San Antonio Mayor Julián Castro will deliver the keynote address at the at the DNC this September, and in doing so will become the first Latino ever to be chosen for the prestigious slot at the convention.
Does this mean the Democrats are positioning Castro for 2016 when Obama leaves office? Possibly. Although it seems far more likely that Castro’s keynote address is aimed squarely at attracting Latino voters to the Democratic cause. It is, at least in part, a perfect case of political opportunism.
But what of the 37-year old Castro himself?
Castro, raised in a working class neighborhood of San Antonio, Texas, is the son of Mexican-American political activist Rosie Castro. He graduated with an undergraduate degree from Stanford University before heading to Harvard Law School. His twin brother Joaquín, who is running for Congress, also studied at Harvard Law School. It seems that the Democrats are getting a two-for-one special here with the brothers Castro. In 2009, Castro was elected San Antonio mayor and reelected in 2011, winning nearly 83 percent of the vote, an impressive margin by any stretch of the imagination.
And what does Castro think of the honor of being keynote speaker? “Being the keynote speaker at the convention this year is an honor I don’t take lightly,” Castro said. “I know I’ve got some big shoes to fill.”
The worry amongst many Democratic voters and others on the Left is that, although Obama has been quite moderate (even as conservative in ways as President Reagan), a gaping hole will be left in the party’s future presidential hopes—a hole that could be easily filled by the insanity of right wing reactionaries. With Castro, there might just be some more “hope” and perhaps, too, a bit more fight in him than Obama.
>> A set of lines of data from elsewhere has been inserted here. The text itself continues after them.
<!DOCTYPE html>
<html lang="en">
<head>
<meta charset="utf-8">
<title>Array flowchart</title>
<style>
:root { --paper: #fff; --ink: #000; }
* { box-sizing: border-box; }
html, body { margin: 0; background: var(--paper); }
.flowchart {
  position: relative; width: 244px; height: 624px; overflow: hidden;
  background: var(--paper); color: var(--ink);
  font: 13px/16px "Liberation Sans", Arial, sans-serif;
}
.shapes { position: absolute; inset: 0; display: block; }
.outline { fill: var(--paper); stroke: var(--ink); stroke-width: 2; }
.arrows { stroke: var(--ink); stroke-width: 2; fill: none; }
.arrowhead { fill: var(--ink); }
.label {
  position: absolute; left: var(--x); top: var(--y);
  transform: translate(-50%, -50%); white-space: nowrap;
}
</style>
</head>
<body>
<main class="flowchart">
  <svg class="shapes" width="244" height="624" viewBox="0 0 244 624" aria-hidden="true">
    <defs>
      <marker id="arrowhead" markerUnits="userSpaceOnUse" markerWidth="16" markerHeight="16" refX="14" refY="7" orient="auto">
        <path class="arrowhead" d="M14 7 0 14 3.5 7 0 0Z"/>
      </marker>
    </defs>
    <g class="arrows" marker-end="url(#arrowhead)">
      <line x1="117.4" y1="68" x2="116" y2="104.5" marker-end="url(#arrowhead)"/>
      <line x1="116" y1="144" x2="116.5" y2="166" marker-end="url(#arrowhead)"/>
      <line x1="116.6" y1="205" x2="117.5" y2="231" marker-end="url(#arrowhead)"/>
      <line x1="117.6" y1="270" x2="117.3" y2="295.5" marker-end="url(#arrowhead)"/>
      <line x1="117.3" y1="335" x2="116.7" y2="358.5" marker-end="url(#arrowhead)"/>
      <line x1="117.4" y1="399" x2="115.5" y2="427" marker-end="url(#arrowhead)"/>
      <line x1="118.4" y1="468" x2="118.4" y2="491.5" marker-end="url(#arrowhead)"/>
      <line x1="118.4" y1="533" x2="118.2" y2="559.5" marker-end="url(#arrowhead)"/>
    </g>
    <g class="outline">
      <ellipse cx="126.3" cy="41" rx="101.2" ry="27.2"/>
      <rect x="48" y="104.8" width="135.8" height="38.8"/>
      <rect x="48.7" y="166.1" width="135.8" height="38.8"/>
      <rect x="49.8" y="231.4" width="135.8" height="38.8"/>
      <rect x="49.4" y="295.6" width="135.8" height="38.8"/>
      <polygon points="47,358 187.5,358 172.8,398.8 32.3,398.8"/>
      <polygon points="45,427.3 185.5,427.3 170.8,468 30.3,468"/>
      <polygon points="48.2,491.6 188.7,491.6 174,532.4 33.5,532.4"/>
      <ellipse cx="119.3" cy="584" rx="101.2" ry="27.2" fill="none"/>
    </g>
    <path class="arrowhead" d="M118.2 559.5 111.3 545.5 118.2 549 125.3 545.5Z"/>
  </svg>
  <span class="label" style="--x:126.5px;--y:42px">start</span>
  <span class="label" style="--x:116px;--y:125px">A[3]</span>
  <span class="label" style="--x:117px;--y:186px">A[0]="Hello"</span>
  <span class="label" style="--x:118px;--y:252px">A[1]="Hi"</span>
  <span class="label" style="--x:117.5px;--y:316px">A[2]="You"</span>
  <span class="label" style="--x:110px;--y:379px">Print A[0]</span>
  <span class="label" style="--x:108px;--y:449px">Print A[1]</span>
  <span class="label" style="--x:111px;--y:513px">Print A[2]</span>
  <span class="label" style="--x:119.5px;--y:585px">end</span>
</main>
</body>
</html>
Watch Castro’s video announcement of the keynote address acceptance below. He certainly has charisma.